» DIRECTIONS
Starting at the first line and ending at the last, reproduce the records below exactly.

» GIVEN DATA
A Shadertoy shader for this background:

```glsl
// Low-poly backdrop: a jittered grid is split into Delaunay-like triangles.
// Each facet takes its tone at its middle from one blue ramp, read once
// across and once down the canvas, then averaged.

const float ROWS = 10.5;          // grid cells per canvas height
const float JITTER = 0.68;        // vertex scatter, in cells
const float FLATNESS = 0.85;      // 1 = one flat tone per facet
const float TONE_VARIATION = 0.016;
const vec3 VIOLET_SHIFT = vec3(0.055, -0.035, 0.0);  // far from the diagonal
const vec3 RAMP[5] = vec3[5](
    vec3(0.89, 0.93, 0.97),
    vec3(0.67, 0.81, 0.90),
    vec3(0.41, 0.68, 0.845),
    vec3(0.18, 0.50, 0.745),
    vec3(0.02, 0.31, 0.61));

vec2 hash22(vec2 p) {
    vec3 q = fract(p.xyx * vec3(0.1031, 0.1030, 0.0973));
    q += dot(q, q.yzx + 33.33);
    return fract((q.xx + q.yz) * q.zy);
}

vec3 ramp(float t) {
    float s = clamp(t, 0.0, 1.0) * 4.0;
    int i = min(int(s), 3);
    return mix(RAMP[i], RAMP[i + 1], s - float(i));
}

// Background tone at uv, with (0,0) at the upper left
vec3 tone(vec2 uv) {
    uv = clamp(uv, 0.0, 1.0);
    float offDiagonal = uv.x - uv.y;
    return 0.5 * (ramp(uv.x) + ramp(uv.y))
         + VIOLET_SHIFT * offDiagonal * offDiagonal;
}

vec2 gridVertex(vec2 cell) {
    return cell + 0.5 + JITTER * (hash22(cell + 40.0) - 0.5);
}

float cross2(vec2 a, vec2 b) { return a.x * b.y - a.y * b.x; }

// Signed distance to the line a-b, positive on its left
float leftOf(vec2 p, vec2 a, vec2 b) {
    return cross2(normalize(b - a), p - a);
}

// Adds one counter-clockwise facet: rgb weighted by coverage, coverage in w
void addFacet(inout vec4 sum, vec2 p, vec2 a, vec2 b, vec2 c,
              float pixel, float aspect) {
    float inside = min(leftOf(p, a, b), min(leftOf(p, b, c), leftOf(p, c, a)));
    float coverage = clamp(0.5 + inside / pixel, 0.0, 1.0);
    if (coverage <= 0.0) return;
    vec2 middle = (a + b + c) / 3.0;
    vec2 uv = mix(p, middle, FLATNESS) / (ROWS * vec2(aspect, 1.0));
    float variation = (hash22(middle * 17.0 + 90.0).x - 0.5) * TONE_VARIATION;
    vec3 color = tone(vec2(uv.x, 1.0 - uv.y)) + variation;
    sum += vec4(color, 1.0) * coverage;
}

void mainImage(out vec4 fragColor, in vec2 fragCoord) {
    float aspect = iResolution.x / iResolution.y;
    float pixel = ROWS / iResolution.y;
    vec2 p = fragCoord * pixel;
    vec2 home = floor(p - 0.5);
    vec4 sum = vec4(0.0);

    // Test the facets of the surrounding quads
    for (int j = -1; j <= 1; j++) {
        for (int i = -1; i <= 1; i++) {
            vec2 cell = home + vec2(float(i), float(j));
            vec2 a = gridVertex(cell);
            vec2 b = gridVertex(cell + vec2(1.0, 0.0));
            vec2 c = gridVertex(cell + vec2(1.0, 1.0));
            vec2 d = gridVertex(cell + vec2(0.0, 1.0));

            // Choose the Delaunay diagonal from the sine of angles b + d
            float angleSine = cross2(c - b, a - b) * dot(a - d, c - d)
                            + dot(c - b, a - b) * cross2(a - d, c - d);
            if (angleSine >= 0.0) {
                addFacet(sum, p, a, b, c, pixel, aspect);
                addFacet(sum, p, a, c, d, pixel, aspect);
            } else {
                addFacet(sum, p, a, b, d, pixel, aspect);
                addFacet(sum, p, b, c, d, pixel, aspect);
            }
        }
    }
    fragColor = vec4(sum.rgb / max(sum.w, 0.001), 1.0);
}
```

» SOLUTION FOR THIS EXERCISE
A Shadertoy shader for this background:

```glsl
// Low-poly backdrop: a jittered grid is split into Delaunay-like triangles.
// Each facet takes its tone at its middle from one blue ramp, read once
// across and once down the canvas, then averaged.

const float ROWS = 10.5;          // grid cells per canvas height
const float JITTER = 0.68;        // vertex scatter, in cells
const float FLATNESS = 0.85;      // 1 = one flat tone per facet
const float TONE_VARIATION = 0.016;
const vec3 VIOLET_SHIFT = vec3(0.055, -0.035, 0.0);  // far from the diagonal
const vec3 RAMP[5] = vec3[5](
    vec3(0.89, 0.93, 0.97),
    vec3(0.67, 0.81, 0.90),
    vec3(0.41, 0.68, 0.845),
    vec3(0.18, 0.50, 0.745),
    vec3(0.02, 0.31, 0.61));

vec2 hash22(vec2 p) {
    vec3 q = fract(p.xyx * vec3(0.1031, 0.1030, 0.0973));
    q += dot(q, q.yzx + 33.33);
    return fract((q.xx + q.yz) * q.zy);
}

vec3 ramp(float t) {
    float s = clamp(t, 0.0, 1.0) * 4.0;
    int i = min(int(s), 3);
    return mix(RAMP[i], RAMP[i + 1], s - float(i));
}

// Background tone at uv, with (0,0) at the upper left
vec3 tone(vec2 uv) {
    uv = clamp(uv, 0.0, 1.0);
    float offDiagonal = uv.x - uv.y;
    return 0.5 * (ramp(uv.x) + ramp(uv.y))
         + VIOLET_SHIFT * offDiagonal * offDiagonal;
}

vec2 gridVertex(vec2 cell) {
    return cell + 0.5 + JITTER * (hash22(cell + 40.0) - 0.5);
}

float cross2(vec2 a, vec2 b) { return a.x * b.y - a.y * b.x; }

// Signed distance to the line a-b, positive on its left
float leftOf(vec2 p, vec2 a, vec2 b) {
    return cross2(normalize(b - a), p - a);
}

// Adds one counter-clockwise facet: rgb weighted by coverage, coverage in w
void addFacet(inout vec4 sum, vec2 p, vec2 a, vec2 b, vec2 c,
              float pixel, float aspect) {
    float inside = min(leftOf(p, a, b), min(leftOf(p, b, c), leftOf(p, c, a)));
    float coverage = clamp(0.5 + inside / pixel, 0.0, 1.0);
    if (coverage <= 0.0) return;
    vec2 middle = (a + b + c) / 3.0;
    vec2 uv = mix(p, middle, FLATNESS) / (ROWS * vec2(aspect, 1.0));
    float variation = (hash22(middle * 17.0 + 90.0).x - 0.5) * TONE_VARIATION;
    vec3 color = tone(vec2(uv.x, 1.0 - uv.y)) + variation;
    sum += vec4(color, 1.0) * coverage;
}

void mainImage(out vec4 fragColor, in vec2 fragCoord) {
    float aspect = iResolution.x / iResolution.y;
    float pixel = ROWS / iResolution.y;
    vec2 p = fragCoord * pixel;
    vec2 home = floor(p - 0.5);
    vec4 sum = vec4(0.0);

    // Test the facets of the surrounding quads
    for (int j = -1; j <= 1; j++) {
        for (int i = -1; i <= 1; i++) {
            vec2 cell = home + vec2(float(i), float(j));
            vec2 a = gridVertex(cell);
            vec2 b = gridVertex(cell + vec2(1.0, 0.0));
            vec2 c = gridVertex(cell + vec2(1.0, 1.0));
            vec2 d = gridVertex(cell + vec2(0.0, 1.0));

            // Choose the Delaunay diagonal from the sine of angles b + d
            float angleSine = cross2(c - b, a - b) * dot(a - d, c - d)
                            + dot(c - b, a - b) * cross2(a - d, c - d);
            if (angleSine >= 0.0) {
                addFacet(sum, p, a, b, c, pixel, aspect);
                addFacet(sum, p, a, c, d, pixel, aspect);
            } else {
                addFacet(sum, p, a, b, d, pixel, aspect);
                addFacet(sum, p, b, c, d, pixel, aspect);
            }
        }
    }
    fragColor = vec4(sum.rgb / max(sum.w, 0.001), 1.0);
}
```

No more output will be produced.